» **Activity**
Tally the lines containing "paper" in this data. Respond with the tally alone.

» **Provided information**
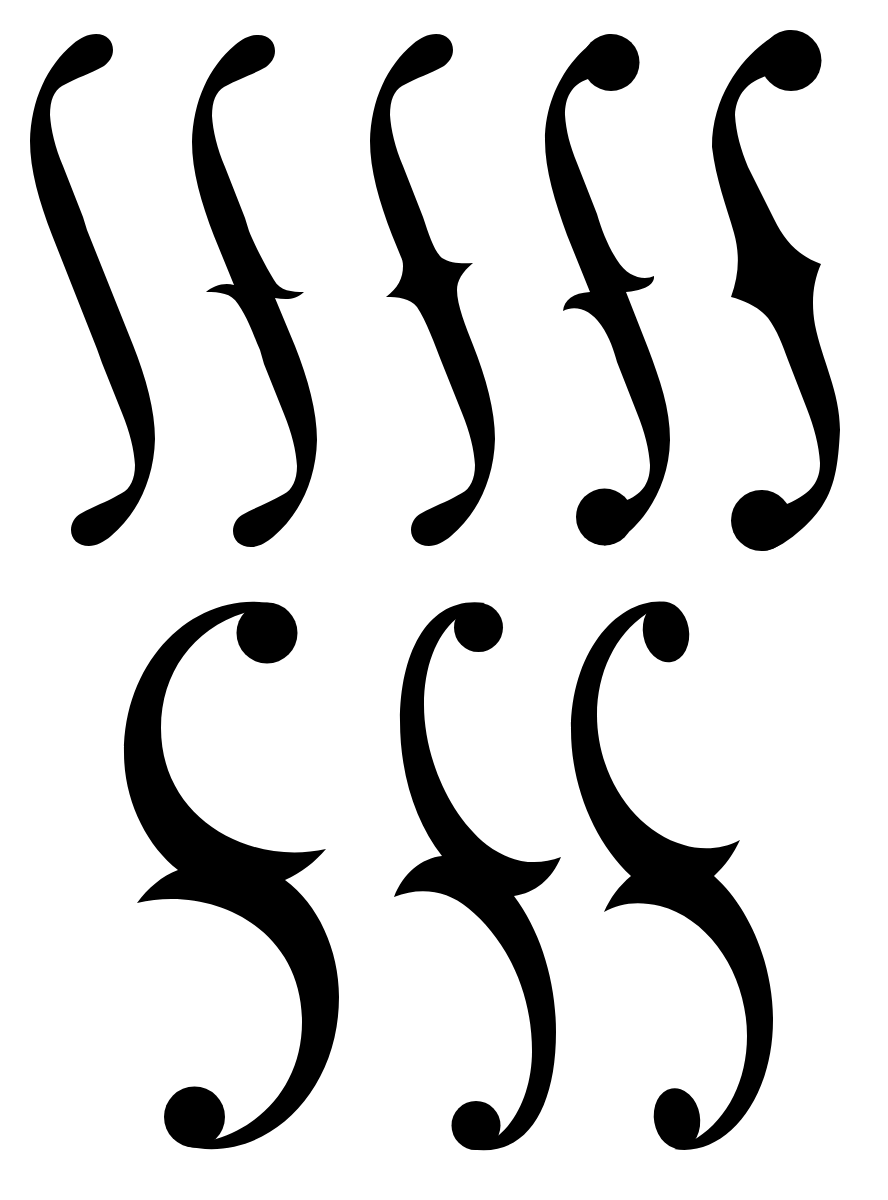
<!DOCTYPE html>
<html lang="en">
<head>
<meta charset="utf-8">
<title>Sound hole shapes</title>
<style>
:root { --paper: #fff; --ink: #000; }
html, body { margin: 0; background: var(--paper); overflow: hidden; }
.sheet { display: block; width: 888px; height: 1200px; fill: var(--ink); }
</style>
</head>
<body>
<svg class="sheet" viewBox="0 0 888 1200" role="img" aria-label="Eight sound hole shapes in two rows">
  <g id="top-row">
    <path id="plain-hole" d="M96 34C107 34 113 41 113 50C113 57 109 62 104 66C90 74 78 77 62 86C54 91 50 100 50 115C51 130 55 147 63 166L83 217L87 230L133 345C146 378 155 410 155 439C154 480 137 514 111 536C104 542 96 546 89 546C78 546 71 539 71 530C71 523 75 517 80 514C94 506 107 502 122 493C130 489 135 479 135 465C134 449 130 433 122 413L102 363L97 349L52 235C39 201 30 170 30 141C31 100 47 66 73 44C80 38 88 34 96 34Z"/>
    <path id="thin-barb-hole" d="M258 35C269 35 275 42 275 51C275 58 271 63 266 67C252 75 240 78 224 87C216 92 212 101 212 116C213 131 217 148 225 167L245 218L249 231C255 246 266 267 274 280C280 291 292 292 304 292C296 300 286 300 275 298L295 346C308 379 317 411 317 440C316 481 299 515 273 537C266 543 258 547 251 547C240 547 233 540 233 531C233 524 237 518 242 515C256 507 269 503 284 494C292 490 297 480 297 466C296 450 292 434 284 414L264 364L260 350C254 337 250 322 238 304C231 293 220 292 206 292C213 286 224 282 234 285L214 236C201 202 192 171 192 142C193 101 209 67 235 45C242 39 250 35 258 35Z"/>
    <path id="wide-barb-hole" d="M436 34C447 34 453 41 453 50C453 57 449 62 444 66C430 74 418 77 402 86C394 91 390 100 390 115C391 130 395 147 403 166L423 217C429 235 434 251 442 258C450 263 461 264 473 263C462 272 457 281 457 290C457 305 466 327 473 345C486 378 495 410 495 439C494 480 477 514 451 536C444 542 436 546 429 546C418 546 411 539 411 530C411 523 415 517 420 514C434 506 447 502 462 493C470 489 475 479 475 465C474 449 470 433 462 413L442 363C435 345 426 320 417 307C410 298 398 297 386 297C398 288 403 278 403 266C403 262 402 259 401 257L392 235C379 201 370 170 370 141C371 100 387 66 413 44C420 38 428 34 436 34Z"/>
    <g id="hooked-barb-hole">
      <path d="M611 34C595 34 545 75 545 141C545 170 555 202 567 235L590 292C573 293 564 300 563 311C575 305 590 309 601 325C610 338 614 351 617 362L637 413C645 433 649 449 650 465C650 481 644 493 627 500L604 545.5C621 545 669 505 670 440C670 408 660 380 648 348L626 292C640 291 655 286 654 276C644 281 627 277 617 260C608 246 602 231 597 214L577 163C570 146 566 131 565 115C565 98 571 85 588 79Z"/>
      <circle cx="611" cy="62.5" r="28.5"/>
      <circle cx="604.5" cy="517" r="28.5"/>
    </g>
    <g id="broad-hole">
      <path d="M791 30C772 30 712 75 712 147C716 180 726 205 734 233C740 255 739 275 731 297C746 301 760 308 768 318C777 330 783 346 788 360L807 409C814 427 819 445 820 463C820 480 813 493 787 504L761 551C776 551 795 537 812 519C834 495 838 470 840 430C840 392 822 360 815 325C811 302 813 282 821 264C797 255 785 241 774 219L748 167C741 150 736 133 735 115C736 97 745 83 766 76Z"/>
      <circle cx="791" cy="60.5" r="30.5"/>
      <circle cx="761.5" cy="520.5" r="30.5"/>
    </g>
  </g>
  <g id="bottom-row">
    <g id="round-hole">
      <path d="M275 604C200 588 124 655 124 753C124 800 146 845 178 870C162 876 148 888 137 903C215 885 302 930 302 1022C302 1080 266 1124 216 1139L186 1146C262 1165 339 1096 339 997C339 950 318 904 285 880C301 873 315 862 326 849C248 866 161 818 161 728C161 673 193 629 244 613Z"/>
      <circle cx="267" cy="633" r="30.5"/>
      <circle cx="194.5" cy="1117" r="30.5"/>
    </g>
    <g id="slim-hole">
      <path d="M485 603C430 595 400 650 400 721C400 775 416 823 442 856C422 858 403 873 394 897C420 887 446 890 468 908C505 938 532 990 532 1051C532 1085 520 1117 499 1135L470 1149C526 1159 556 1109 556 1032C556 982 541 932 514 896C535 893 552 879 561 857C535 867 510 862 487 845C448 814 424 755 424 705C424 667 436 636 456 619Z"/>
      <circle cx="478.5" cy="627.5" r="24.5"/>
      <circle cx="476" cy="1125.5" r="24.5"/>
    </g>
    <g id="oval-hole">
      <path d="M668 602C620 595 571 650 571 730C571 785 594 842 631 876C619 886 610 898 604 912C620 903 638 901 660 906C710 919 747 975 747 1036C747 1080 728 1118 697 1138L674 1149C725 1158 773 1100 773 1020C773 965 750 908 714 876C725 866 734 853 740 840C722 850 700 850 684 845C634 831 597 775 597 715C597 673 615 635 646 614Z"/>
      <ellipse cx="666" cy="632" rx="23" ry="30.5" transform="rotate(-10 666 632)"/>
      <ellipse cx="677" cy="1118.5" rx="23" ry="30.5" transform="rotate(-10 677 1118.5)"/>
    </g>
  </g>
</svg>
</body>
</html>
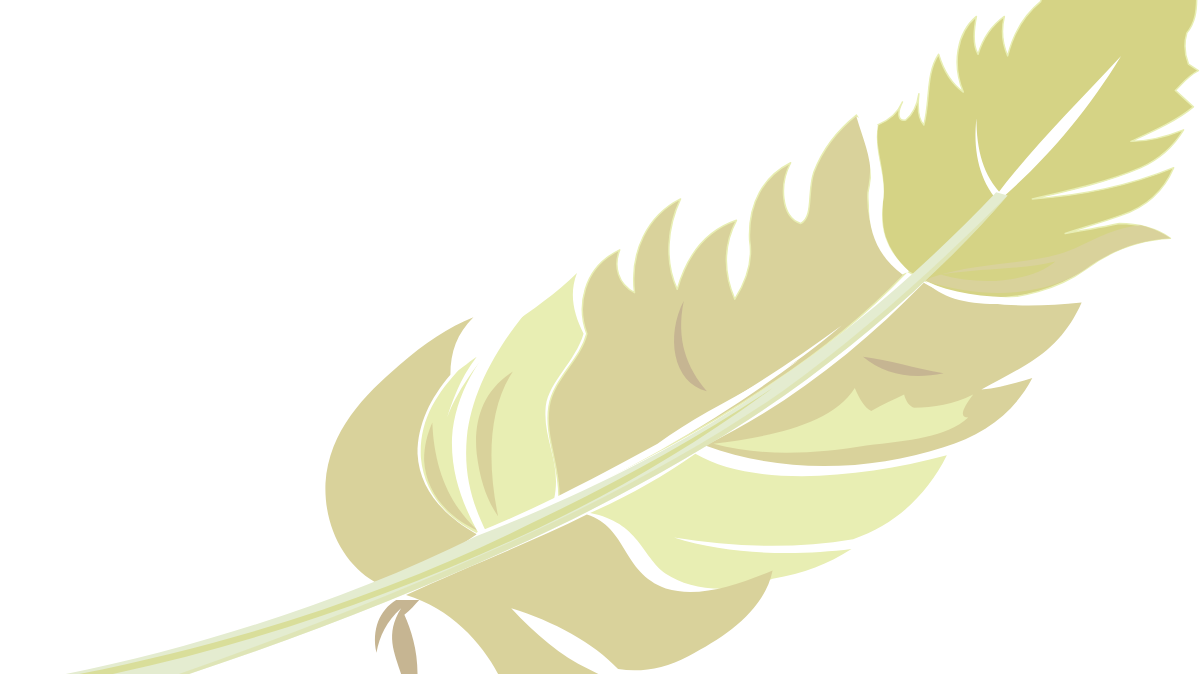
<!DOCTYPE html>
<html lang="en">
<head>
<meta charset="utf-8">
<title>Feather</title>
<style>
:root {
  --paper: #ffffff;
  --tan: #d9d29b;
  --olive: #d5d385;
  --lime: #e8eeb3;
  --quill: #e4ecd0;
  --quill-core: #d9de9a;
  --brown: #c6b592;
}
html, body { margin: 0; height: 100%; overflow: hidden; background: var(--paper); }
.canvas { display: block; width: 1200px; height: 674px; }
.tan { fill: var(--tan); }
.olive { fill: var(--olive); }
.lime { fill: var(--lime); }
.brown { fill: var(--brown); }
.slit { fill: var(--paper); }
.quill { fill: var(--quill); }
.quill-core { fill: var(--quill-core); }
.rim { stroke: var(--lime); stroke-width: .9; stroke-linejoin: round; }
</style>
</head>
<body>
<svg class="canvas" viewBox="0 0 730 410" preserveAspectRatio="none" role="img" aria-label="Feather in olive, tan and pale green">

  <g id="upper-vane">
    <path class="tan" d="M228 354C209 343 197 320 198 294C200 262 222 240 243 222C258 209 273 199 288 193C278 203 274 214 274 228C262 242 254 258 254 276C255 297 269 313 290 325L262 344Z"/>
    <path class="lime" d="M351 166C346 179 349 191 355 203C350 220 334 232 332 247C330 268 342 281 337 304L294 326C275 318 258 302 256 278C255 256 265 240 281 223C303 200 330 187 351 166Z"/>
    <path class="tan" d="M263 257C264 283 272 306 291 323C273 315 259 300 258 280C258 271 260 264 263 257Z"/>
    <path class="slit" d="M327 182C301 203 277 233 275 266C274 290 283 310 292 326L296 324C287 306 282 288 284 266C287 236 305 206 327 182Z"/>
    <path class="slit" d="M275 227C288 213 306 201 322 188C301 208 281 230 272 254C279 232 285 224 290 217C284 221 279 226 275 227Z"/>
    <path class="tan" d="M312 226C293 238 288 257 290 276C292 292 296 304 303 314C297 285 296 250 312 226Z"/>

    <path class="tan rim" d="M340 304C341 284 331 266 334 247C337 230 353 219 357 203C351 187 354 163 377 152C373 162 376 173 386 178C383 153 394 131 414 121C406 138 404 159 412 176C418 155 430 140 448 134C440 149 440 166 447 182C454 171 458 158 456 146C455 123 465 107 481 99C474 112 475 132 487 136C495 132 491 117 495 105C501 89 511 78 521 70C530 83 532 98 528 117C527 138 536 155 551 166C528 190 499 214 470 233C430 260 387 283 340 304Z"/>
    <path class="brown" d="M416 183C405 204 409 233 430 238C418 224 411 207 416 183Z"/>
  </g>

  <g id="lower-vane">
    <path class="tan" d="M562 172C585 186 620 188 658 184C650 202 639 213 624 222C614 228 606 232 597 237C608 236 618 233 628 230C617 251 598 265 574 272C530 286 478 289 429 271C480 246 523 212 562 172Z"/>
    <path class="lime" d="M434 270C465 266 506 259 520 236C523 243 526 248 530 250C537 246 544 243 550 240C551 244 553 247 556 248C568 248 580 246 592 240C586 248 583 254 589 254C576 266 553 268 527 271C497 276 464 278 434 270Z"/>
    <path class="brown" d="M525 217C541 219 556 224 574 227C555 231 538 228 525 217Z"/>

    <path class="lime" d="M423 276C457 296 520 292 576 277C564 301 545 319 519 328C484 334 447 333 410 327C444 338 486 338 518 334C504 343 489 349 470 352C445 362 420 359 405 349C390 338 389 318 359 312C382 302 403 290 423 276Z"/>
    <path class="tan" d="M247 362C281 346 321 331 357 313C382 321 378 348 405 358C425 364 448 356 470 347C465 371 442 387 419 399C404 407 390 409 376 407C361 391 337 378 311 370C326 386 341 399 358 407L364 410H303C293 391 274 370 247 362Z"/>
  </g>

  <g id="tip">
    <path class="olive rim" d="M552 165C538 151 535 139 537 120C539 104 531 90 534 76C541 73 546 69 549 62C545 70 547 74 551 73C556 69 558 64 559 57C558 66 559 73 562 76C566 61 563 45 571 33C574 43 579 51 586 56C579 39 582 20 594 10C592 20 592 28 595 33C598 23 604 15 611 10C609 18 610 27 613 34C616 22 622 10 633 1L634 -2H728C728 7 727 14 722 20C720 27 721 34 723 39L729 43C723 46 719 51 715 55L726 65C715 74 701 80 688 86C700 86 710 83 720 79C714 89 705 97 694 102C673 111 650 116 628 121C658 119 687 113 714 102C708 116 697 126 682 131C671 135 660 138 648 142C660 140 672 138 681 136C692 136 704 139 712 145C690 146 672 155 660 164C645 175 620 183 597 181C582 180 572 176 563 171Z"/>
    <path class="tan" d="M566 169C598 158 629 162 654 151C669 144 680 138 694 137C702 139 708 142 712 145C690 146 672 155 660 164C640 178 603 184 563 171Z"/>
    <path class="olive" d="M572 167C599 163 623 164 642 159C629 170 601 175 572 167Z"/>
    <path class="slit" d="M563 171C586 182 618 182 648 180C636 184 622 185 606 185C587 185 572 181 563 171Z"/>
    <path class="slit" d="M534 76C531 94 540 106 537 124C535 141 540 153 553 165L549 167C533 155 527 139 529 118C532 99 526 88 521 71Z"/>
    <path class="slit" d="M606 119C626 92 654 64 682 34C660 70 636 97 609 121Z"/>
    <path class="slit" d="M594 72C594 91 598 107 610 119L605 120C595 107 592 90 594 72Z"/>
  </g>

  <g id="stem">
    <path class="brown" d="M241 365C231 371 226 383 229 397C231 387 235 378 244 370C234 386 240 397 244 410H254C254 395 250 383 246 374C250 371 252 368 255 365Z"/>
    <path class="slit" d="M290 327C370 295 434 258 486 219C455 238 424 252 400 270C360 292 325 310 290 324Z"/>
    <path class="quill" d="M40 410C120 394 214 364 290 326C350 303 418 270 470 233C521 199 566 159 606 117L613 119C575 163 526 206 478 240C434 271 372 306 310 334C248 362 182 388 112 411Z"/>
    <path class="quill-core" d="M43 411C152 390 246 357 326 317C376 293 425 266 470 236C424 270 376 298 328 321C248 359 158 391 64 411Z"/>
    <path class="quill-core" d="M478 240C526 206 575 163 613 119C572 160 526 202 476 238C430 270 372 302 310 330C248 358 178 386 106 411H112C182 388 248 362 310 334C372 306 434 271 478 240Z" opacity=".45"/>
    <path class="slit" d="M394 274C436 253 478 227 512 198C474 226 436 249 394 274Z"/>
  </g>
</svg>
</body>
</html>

» **Response to the exercise**
5